5.      Building camera access. Interior video feeds are critical for incident size-up. Having the ability to see if the battery modules in thermal runaway can help firefighters determine where and when to enter the building. It also allows the building engineer to provide directions for the interior crews without having to enter an immediately dangerous to life or health (IDLH) atmosphere. 

Figure 2. Entrance to the Loudoun County Combined Fire and Rescue System

Due to the challenges outlined in this article, the Loudoun County Combined Fire and Rescue System (LCCFRS) has developed a data center emergency response manual. Loudoun County is considered the “Data Center Capital of the World” and is home to more than 200 hundred data centers operated by the world’s largest data center companies. 

LCCFRS is leading an initiative to develop emergency response considerations and guides for data centers for first responders. LCCFRS is currently working directly with the data center coalition and large data center companies to better understand these complex facilities, including proprietary building systems and security measures. In addition, LCCFRS is also working with the lead safety professionals at these facilities to provide their employees with an interactive fire safety plan. The goal is to ensure that everyone goes home. 

First printed in the June 2023 edition of Security Technology.

Adam Barowy is a research engineer at the UL Fire Safety Research Institute (FSRI) where he researches fire and explosion hazards from lithium-ion batteries. Barowy works with the fire service to improve situational awareness and develop effective strategies for mitigating hazards at lithium-ion incidents. He has developed UL Standards and Test Methods, and evaluated emerging fire hazards, and new and innovative fire protection solutions. Barowy advanced UL’s capabilities for evaluating the fire safety of energy storage technologies and led UL's large scale battery fire testing program. His career started at NIST where he conducted burns of acquired structures to enable improved firefighting tactics, reconstructed LODD/injury fire incidents and evaluated firefighting equipment. Barowy holds an MS in Fire Protection Engineering from WPI and B.S. in Mechanical Engineering from UMass Amherst.

Jasen Dodson is the emerging technologies battalion chief for Loudoun County Fire and Rescue and is currently assigned to the Data Center Alley of Loudoun County.  Dodson has served the department for 20 years.
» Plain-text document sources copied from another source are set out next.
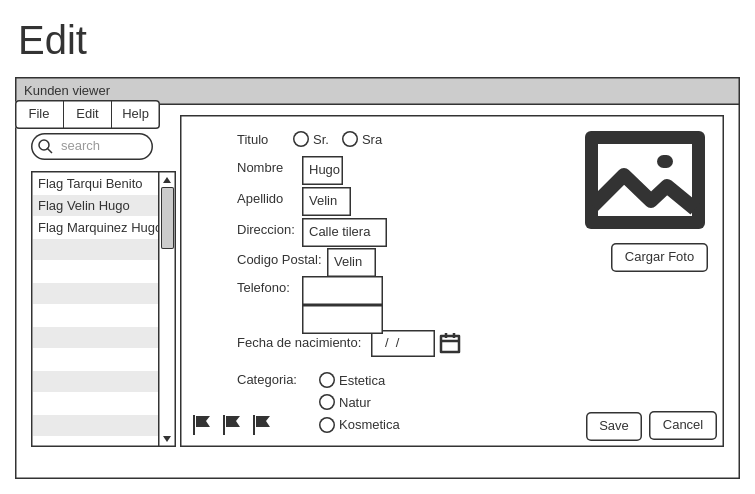
<!DOCTYPE html>
<html lang="es">
<head>
<meta charset="utf-8">
<title>Edit</title>
<style>
:root {
  --ink: #333;
  --bar: #ccc;
  --stripe: #eaeaea;
  --hint: #999;
  --paper: #fff;
  --line: inset 0 0 0 1.5px var(--ink);
}
* { box-sizing: border-box; margin: 0; padding: 0; }
html, body { width: 755px; height: 494px; overflow: hidden; background: var(--paper); }
body { position: relative; font: 13px/15px "Liberation Sans", Arial, sans-serif; color: var(--ink); white-space: nowrap; }
svg { display: block; }
a { color: inherit; text-decoration: none; }
ul { list-style: none; }

h1 { position: absolute; left: 18px; top: 17px; font-size: 40px; line-height: 46px; font-weight: 400; }

.window { position: absolute; left: 15px; top: 77px; width: 725px; height: 402px; box-shadow: var(--line); }
.title-bar { height: 28px; padding: 6px 9px; background: var(--bar); box-shadow: var(--line); font-size: 13px; }

.menu { position: absolute; left: 0; top: 23px; width: 145px; height: 29px; display: flex; background: var(--paper); border-radius: 4px; box-shadow: var(--line); }
.menu a { flex: 0 0 48px; padding-top: 6px; text-align: center; }
.menu a + a { border-left: 1px solid var(--ink); }

.search { position: absolute; left: 16px; top: 56px; width: 122px; height: 27px; display: flex; padding: 5px 7px; gap: 8px; border-radius: 14px; box-shadow: var(--line); color: var(--hint); }

.customers { position: absolute; left: 16px; top: 94px; width: 145px; height: 276px; padding-top: 2px; box-shadow: var(--line); }
.customer-list { height: 272px; margin: 0 2px; overflow: hidden; background: repeating-linear-gradient(var(--paper) 0 22px, var(--stripe) 22px 43px, var(--paper) 43px 44px); }
.customer-list li { height: 22px; padding: 3px 5px; }
.scrollbar { position: absolute; right: 0; top: 0; width: 18px; height: 276px; display: flex; flex-direction: column; align-items: center; padding: 6px 0 5px; background: var(--paper); box-shadow: var(--line); }
.thumb { width: 13px; height: 62px; margin: 4px 0 auto; border-radius: 2px; background: var(--bar); box-shadow: inset 0 0 0 1px var(--ink); }

.detail { position: absolute; left: 165px; top: 38px; width: 544px; height: 332px; box-shadow: var(--line); }
.form { padding: 9px 0 0 57px; }
.row { display: flex; height: 29px; margin-bottom: 2px; }
.label { width: 65px; padding-top: 4px; }
.row.choice { height: 30px; align-items: center; }
.row.choice .label { width: 56px; padding-top: 0; }
.field { position: relative; height: 29px; padding: 6px 7px; background: var(--paper); box-shadow: var(--line); }
.radio { display: flex; align-items: center; gap: 4px; }
.radio i { width: 16px; height: 16px; border-radius: 50%; box-shadow: var(--line); }
.radio + .radio { margin-left: 13px; }

.name .field { width: 41px; }
.surname .field { width: 49px; }
.address { margin-bottom: 1px; }
.address .field { width: 85px; }
.postcode { margin-bottom: -1px; }
.postcode .label { width: 90px; }
.postcode .field { width: 49px; }
.phone { margin-bottom: 0; }
.phone .field { width: 81px; z-index: 1; }
.phone-second { margin-bottom: -4px; }
.birth { height: 27px; margin-bottom: 12px; }
.birth .label { width: 134px; padding-top: 5px; }
.birth .field { width: 64px; height: 27px; padding: 5px 14px; white-space: pre; }
.birth svg { margin: 2px 0 0 4px; }
.category { height: auto; }
.category .label { width: 82px; padding-top: 3px; }
.category .radio { height: 22px; margin: 0; }
.category .radio:last-child { padding-top: 1px; }

.photo { position: absolute; left: 405px; top: 16px; }
.button { position: absolute; height: 29px; line-height: 27px; text-align: center; border-radius: 5px; box-shadow: var(--line); }
.load { left: 431px; top: 128px; width: 97px; }
.save { left: 406px; top: 297px; width: 56px; }
.cancel { left: 469px; top: 296px; width: 68px; }
.flags { position: absolute; left: 13px; top: 300px; display: flex; gap: 12px; }
</style>
</head>
<body>
<svg width="0" height="0" style="position:absolute" aria-hidden="true">
  <defs>
    <g id="flag" fill="#333">
      <rect width="2" height="20"/>
      <path d="M3 1h14l-4 5 4 6H3z"/>
    </g>
  </defs>
</svg>

<h1>Edit</h1>

<main class="window">
  <header class="title-bar">Kunden viewer</header>
  <nav class="menu"><a href="#">File</a><a href="#">Edit</a><a href="#">Help</a></nav>

  <div class="search">
    <svg width="15" height="17" fill="none" stroke="#333" stroke-width="1.5" aria-hidden="true">
      <circle cx="6" cy="7" r="5"/><path d="M9 10l5 5"/>
    </svg>
    <span>search</span>
  </div>

  <section class="customers">
    <ul class="customer-list">
      <li>Flag Tarqui Benito</li>
      <li>Flag Velin Hugo</li>
      <li>Flag Marquinez Hugo</li>
    </ul>
    <div class="scrollbar">
      <svg width="8" height="6" fill="#333" aria-hidden="true"><polygon points="0,6 4,0 8,6"/></svg>
      <div class="thumb"></div>
      <svg width="8" height="6" fill="#333" aria-hidden="true"><polygon points="0,0 4,6 8,0"/></svg>
    </div>
  </section>

  <section class="detail">
    <div class="form">
      <div class="row choice">
        <span class="label">Titulo</span>
        <span class="radio"><i></i>Sr.</span>
        <span class="radio"><i></i>Sra</span>
      </div>
      <div class="row name"><span class="label">Nombre</span><span class="field">Hugo</span></div>
      <div class="row surname"><span class="label">Apellido</span><span class="field">Velin</span></div>
      <div class="row address"><span class="label">Direccion:</span><span class="field">Calle tilera</span></div>
      <div class="row postcode"><span class="label">Codigo Postal:</span><span class="field">Velin</span></div>
      <div class="row phone"><span class="label">Telefono:</span><span class="field"></span></div>
      <div class="row phone phone-second"><span class="label"></span><span class="field"></span></div>
      <div class="row birth">
        <span class="label">Fecha de nacimiento:</span>
        <span class="field">/  /</span>
        <svg width="22" height="23" fill="none" stroke="#333" stroke-width="2.5" stroke-linejoin="round" aria-hidden="true">
          <rect x="2" y="4" width="18" height="16"/>
          <path d="M2 9h18M7 1v5M15 1v5"/>
        </svg>
      </div>
      <div class="row category">
        <span class="label">Categoria:</span>
        <div>
          <span class="radio"><i></i>Estetica</span>
          <span class="radio"><i></i>Natur</span>
          <span class="radio"><i></i>Kosmetica</span>
        </div>
      </div>
    </div>

    <svg class="photo" width="120" height="98" role="img" aria-label="Foto del cliente">
      <rect width="120" height="98" rx="6" fill="#333"/>
      <rect x="13" y="13" width="94" height="72" fill="#fff"/>
      <path d="M8 75L39 44 66 70 82 55 110 78" fill="none" stroke="#333" stroke-width="14" stroke-linejoin="round"/>
      <rect x="72" y="24" width="16" height="13" rx="6.5" fill="#333"/>
    </svg>
    <a class="button load" href="#">Cargar Foto</a>

    <div class="flags">
      <svg width="18" height="20" aria-hidden="true"><use href="#flag"/></svg>
      <svg width="18" height="20" aria-hidden="true"><use href="#flag"/></svg>
      <svg width="18" height="20" aria-hidden="true"><use href="#flag"/></svg>
    </div>
    <a class="button save" href="#">Save</a>
    <a class="button cancel" href="#">Cancel</a>
  </section>
</main>
</body>
</html>
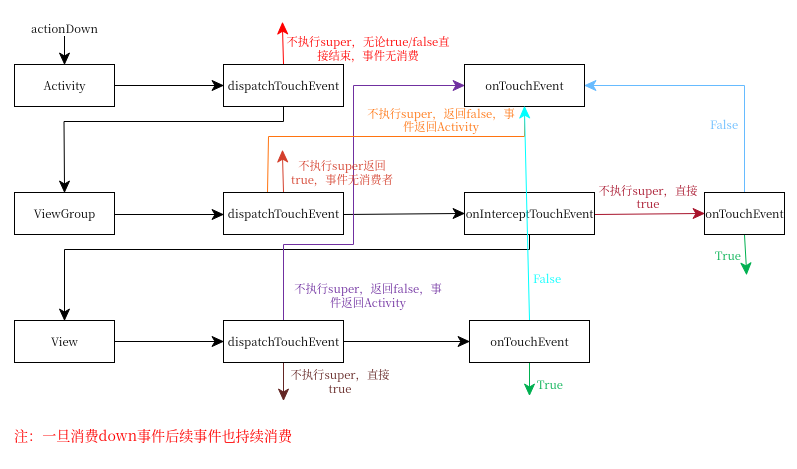
<!DOCTYPE html>
<html lang="zh-CN">
<head>
<meta charset="utf-8">
<title>Touch event dispatch</title>
<style>
:root {
  --paper: #fff;
  --ink: #000;
  --red: #ff0000;
  --brick: #d43f2c;
  --orange: #ff7410;
  --purple: #7030a0;
  --cyan: #00ffff;
  --sky: #66bbff;
  --crimson: #a8142c;
  --green: #00b050;
  --brown: #632523;
}
* { box-sizing: border-box; margin: 0; }
html, body { overflow: hidden; }
body {
  width: 797px;
  height: 469px;
  background: var(--paper);
  color: var(--ink);
  font: 11.3px/14px "Noto Serif CJK SC", "Noto Serif", serif;
}
.diagram { position: relative; width: 797px; height: 469px; overflow: hidden; }
.node {
  position: absolute;
  display: flex;
  align-items: center;
  justify-content: center;
  height: 43px;
  padding-bottom: 2px;
  border: 1px solid var(--ink);
  white-space: nowrap;
}
.row-activity { top: 64px; }
.row-group { top: 192px; }
.row-view { top: 320px; }
.owner { left: 14px; width: 101px; }
.dispatch { left: 223px; width: 121px; }
.activity-touch { left: 464px; width: 121px; }
.intercept { left: 464px; width: 131px; letter-spacing: -0.1px; }
.group-touch { left: 704px; width: 81px; }
.view-touch { left: 469px; width: 121px; }
.label { position: absolute; text-align: center; white-space: nowrap; }
.compact { line-height: 13px; }
.wires { position: absolute; inset: 0; fill: none; stroke: currentColor; }
.red { color: var(--red); }
.brick { color: var(--brick); }
.orange { color: var(--orange); }
.purple { color: var(--purple); }
.cyan { color: var(--cyan); }
.sky { color: var(--sky); }
.crimson { color: var(--crimson); }
.green { color: var(--green); }
.brown { color: var(--brown); }
.note { position: absolute; left: 14px; top: 425px; font-size: 14.1px; line-height: 20px; white-space: nowrap; }
</style>
</head>
<body>
<main class="diagram">
  <div class="node row-activity owner">Activity</div>
  <div class="node row-activity dispatch">dispatchTouchEvent</div>
  <div class="node row-activity activity-touch">onTouchEvent</div>

  <div class="node row-group owner">ViewGroup</div>
  <div class="node row-group dispatch">dispatchTouchEvent</div>
  <div class="node row-group intercept">onInterceptTouchEvent</div>
  <div class="node row-group group-touch">onTouchEvent</div>

  <div class="node row-view owner">View</div>
  <div class="node row-view dispatch">dispatchTouchEvent</div>
  <div class="node row-view view-touch">onTouchEvent</div>

  <svg class="wires" width="797" height="469" viewBox="0 0 797 469" aria-hidden="true">
    <defs>
      <path id="head" d="M0 0L-11 -5L-8 0L-11 5Z" fill="currentColor" stroke-linejoin="round"/>
    </defs>
    <g class="flow">
      <path d="M64.5 36V60M115 85.5H219M283.5 107V121.5H64L64.5 188M115 214.5H219M344 214.5L460 213.5M529.5 235V249.5H64.5V316M115 341.5H219M344 341.5H465"/>
      <use href="#head" transform="translate(64.5 64) rotate(90)"/>
      <use href="#head" transform="translate(223 85.5)"/>
      <use href="#head" transform="translate(64.5 192) rotate(90)"/>
      <use href="#head" transform="translate(223 214.5)"/>
      <use href="#head" transform="translate(464 213.5)"/>
      <use href="#head" transform="translate(64.5 320) rotate(90)"/>
      <use href="#head" transform="translate(223 341.5)"/>
      <use href="#head" transform="translate(469 341.5)"/>
    </g>
    <g class="red">
      <path d="M283.5 64L282.5 28"/>
      <use href="#head" transform="translate(282.5 23) rotate(-91)"/>
    </g>
    <g class="brick">
      <path d="M283.5 192L282.5 156"/>
      <use href="#head" transform="translate(282.5 151) rotate(-91)"/>
    </g>
    <g class="purple">
      <path d="M283.5 320V244.5H353.5V85.5H460"/>
      <use href="#head" transform="translate(464 85.5)"/>
    </g>
    <g class="orange">
      <path d="M267.5 192L268.5 136.5H524.5V111"/>
    </g>
    <g class="cyan">
      <path d="M529.5 320L524.5 111"/>
      <use href="#head" transform="translate(524.5 107) rotate(-91)"/>
    </g>
    <g class="sky">
      <path d="M744.5 192V85.5H589"/>
      <use href="#head" transform="translate(585 85.5) rotate(180)"/>
    </g>
    <g class="crimson">
      <path d="M595 214.5L700 213.5"/>
      <use href="#head" transform="translate(704 213.5)"/>
    </g>
    <g class="green">
      <path d="M744.5 235L746.5 270M529.5 363V391"/>
      <use href="#head" transform="translate(746.5 274) rotate(87)"/>
      <use href="#head" transform="translate(529.5 395) rotate(90)"/>
    </g>
    <g class="brown">
      <path d="M283.5 363V396"/>
      <use href="#head" transform="translate(283.5 400) rotate(90)"/>
    </g>
  </svg>

  <p class="label" style="left:14px;top:21px;width:101px">actionDown</p>
  <p class="label red" style="left:285px;top:34px;width:166px">不执行super，无论true/false直<br>接结束，事件无消费</p>
  <p class="label orange compact" style="left:366px;top:107px;width:150px">不执行super，返回false，事<br>件返回Activity</p>
  <p class="label brick" style="left:284px;top:158px;width:116px">不执行super返回<br>true，事件无消费者</p>
  <p class="label crimson compact" style="left:598px;top:184px;width:100px">不执行super，直接<br>true</p>
  <p class="label purple" style="left:293px;top:281px;width:150px">不执行super，返回false，事<br>件返回Activity</p>
  <p class="label brown" style="left:290px;top:367px;width:100px">不执行super，直接<br>true</p>
  <p class="label sky" style="left:704px;top:117px;width:40px">False</p>
  <p class="label cyan" style="left:527px;top:271px;width:40px">False</p>
  <p class="label green" style="left:708px;top:248px;width:40px">True</p>
  <p class="label green" style="left:530px;top:377px;width:40px">True</p>

  <p class="note red">注：一旦消费down事件后续事件也持续消费</p>
</main>
</body>
</html>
He has been a hazmat technician for 19 years, served as the safety officer for LCFR and the National Medical Response Team DC-1 (State of the Unions and Presidential Inaugurations deployments). Dodson was the author of the Loudoun County Fire and Rescue Fire Station Design Manual and is currently the chairman of the Northern Virginia Emergency Response System (NVERS) Emerging Technologies Work Group and sits on the Council of Governments (COG) ESS/EV Committee. The NVERS Emerging Technologies Work Group is currently reviewing the Data Center Response Manual, researching, and developing training programs for data centers, energy storage systems, electric vehicles, photovoltaic, wind, alternative energy sources (hydrogen), and hazard mitigation.